The conference theme? The Past and Future of Preservation. As luck would have it, my talk was on Back to the Future Day! What better occasion to talk about the future of preservation!
Here’s the description of Back to the Future Day from the New York Times:
On Wednesday, Oct. 21, 2015, at 4:29 p.m., our today will finally catch up to the tomorrow depicted in “Back to the Future, Part II.” In that 1989 film, Marty McFly (Michael J. Fox) and Dr. Emmett Brown (Christopher Lloyd) appear with a flash in their DeLorean time machine from 30 years in the past. Suddenly, they find themselves in the same town, Hill Valley, but surrounded by impossible technology and outlandish social mores. It’s a place where cars can fly, hoverboards are the norm and, most incredibly, the Chicago Cubs have won the World Series.
Remarks from the President of the local university preceded mine, and Dr. Vargus told a bit about what had happened in history on October 21st.
Here’s how I began my remarks:
It is a pleasure to be with you today in Missouri to consider the past and future of preservation. In his remarks, Southeast Missouri State University’s President Dr. Carlos Vargus told us of what happened on this day in history. Those comments reminded me that today – October 21, 2015 – is “Back to the Future” Day. For those who may not remember, today is the day that Michael J. Fox traveled to in the movie Back to the Future Part II. I cannot think of a better day to think about the future of preservation!
While I didn’t go into this aspect, the New York Times story looks at what the film’s producers got right – and wrong – about the future. Among the trends that nailed: community revitalization and the rebirth of urbanism. Here’s the paper’s description of that portion of the movie:
For the town square, it was decided that the future Hill Valley would be more forward-thinking in its urban planning. Mr. Gale, Mr. Zemeckis and the production team all believed that community space would be emphasized and old architecture would be maintained, which mirrors the trends in urban design that gave birth to destinations like the High Line in New York. In 1985, the site in front of the Hill Valley clock tower is a parking lot; in 2015, it’s a luscious green park with a lake.

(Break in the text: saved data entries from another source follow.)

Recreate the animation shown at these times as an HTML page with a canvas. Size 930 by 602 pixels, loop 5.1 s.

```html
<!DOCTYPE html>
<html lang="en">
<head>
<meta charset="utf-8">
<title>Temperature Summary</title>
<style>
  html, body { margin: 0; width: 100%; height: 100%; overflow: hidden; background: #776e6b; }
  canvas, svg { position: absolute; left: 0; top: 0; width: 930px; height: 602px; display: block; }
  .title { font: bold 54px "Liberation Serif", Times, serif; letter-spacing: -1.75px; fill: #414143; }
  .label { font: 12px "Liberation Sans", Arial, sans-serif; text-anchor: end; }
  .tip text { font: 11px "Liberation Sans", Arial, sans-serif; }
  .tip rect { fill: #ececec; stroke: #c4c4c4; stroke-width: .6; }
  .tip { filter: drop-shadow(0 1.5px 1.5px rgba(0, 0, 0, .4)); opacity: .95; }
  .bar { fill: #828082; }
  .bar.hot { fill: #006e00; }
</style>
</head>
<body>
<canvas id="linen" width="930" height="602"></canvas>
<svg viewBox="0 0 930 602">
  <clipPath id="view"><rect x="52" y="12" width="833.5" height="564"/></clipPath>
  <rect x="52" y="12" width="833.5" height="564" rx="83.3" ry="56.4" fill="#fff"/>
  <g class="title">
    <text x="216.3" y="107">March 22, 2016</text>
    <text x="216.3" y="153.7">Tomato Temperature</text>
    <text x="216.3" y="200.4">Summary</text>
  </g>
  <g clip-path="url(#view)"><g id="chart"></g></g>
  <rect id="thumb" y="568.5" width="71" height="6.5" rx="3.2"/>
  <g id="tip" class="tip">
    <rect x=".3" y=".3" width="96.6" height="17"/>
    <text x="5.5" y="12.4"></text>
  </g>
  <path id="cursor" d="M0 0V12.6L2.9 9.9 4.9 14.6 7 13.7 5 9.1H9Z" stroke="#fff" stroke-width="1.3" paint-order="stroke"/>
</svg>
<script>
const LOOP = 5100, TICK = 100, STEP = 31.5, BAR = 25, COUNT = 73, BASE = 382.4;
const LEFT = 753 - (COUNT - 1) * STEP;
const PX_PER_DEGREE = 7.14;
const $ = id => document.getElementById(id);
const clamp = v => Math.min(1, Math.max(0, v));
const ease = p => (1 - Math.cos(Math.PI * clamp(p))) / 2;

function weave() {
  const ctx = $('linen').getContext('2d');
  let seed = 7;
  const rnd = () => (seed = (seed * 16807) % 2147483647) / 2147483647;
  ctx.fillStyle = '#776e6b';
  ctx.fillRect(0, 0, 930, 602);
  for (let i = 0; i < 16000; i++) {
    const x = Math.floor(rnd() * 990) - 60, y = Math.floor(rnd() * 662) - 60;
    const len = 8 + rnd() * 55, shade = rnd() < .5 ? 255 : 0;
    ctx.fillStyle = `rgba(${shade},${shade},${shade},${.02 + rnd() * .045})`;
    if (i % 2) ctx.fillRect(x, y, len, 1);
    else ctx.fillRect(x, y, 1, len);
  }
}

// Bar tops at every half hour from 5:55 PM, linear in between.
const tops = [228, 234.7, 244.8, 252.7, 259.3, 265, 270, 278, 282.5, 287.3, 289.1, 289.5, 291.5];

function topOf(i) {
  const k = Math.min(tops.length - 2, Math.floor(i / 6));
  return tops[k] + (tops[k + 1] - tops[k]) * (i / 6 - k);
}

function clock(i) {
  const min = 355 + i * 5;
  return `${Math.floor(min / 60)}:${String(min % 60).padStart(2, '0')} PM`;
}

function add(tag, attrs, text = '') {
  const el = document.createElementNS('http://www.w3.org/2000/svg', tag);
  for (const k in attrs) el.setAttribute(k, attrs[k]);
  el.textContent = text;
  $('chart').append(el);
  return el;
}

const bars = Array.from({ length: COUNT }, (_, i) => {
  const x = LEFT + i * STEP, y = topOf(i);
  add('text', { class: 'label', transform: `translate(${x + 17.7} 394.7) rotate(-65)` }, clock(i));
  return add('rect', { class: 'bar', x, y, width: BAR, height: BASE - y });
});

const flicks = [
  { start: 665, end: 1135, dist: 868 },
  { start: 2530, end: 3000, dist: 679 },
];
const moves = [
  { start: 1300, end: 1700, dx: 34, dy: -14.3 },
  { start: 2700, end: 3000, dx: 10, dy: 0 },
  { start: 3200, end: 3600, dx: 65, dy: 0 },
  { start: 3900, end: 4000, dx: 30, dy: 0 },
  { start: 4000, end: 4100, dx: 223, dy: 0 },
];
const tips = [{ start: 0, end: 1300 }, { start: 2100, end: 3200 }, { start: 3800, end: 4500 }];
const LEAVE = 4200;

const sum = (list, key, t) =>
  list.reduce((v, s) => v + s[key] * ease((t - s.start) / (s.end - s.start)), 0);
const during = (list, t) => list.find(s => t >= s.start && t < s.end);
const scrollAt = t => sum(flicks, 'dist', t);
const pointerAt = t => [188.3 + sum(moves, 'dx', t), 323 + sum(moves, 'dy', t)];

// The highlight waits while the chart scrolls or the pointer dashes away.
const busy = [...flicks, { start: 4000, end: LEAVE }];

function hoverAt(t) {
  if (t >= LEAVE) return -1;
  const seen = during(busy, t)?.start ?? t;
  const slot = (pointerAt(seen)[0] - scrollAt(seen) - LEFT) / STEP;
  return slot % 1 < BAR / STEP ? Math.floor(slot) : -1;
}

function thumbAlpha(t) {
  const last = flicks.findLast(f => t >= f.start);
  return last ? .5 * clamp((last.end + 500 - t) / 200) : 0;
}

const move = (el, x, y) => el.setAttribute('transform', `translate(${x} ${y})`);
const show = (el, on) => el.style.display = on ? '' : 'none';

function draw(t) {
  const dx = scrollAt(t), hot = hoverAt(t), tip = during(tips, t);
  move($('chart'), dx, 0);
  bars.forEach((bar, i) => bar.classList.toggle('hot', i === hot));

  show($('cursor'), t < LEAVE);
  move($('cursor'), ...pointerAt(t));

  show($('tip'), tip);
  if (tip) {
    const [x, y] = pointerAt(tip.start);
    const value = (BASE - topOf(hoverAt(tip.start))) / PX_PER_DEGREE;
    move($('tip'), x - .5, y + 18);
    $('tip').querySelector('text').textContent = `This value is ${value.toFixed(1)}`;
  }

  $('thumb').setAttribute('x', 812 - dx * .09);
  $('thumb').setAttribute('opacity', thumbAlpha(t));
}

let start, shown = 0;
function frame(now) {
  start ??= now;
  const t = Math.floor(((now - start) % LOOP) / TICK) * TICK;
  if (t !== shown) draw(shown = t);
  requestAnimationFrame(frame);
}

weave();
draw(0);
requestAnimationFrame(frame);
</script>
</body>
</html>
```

“That town square could exist now,” Mr. Carter said. “We’d build upon what was and either turn it, or embrace it.”
As it was, I spoke about a future for preservation as one where we embrace change and employ a variety of locally-grown tools that make our historic buildings, landscapes, and development patterns the norm rather than the exception. Those tools would be developed and employed by, for, and of the people. And we would have a political movement that embraces our movement’s grass-roots origins and speaks in a forward-looking language around the values of preservation.
On my drive back to the St. Louis airport, I took a 15-mile detour to visit the small town of Ste. Genevieve – another Missouri gem along the Mississippi. While there I explored a few shops, had lunch at the Audubon restaurant, and bought a 50 cent ice cream cone at Sally’s Soda Shop “End of the Season” sale.
Historic places matter to people today and to future generations because of the changes, stories, memories, and inspiration that are embedded in our landmarks, in our vernacular buildings, in our older neighborhoods, and in our historic landscapes in places like Cape Girardeau and Ste. Genevieve. If preservationists tell that story in language that speaks to the values people care about, and if we work side-by-side with the people living in our communities, we can have a future in preservation where we save and continue to use these places that tell the broad and rich story of America.
I end this talk about the future of preservation with the following paragraph:
Together, we have the opportunity to make our historic buildings, landscapes and neighborhoods relevant in shaping the future of our ever-changing communities. If preservationists embrace change in where and how we work, we may find ourselves in the same situation as those who follow the advice of that other great native of Missouri – Mark Twain – about always telling the truth: “It will amaze your friends and confound your enemies.”
Here’s to an amazing future.
More to come…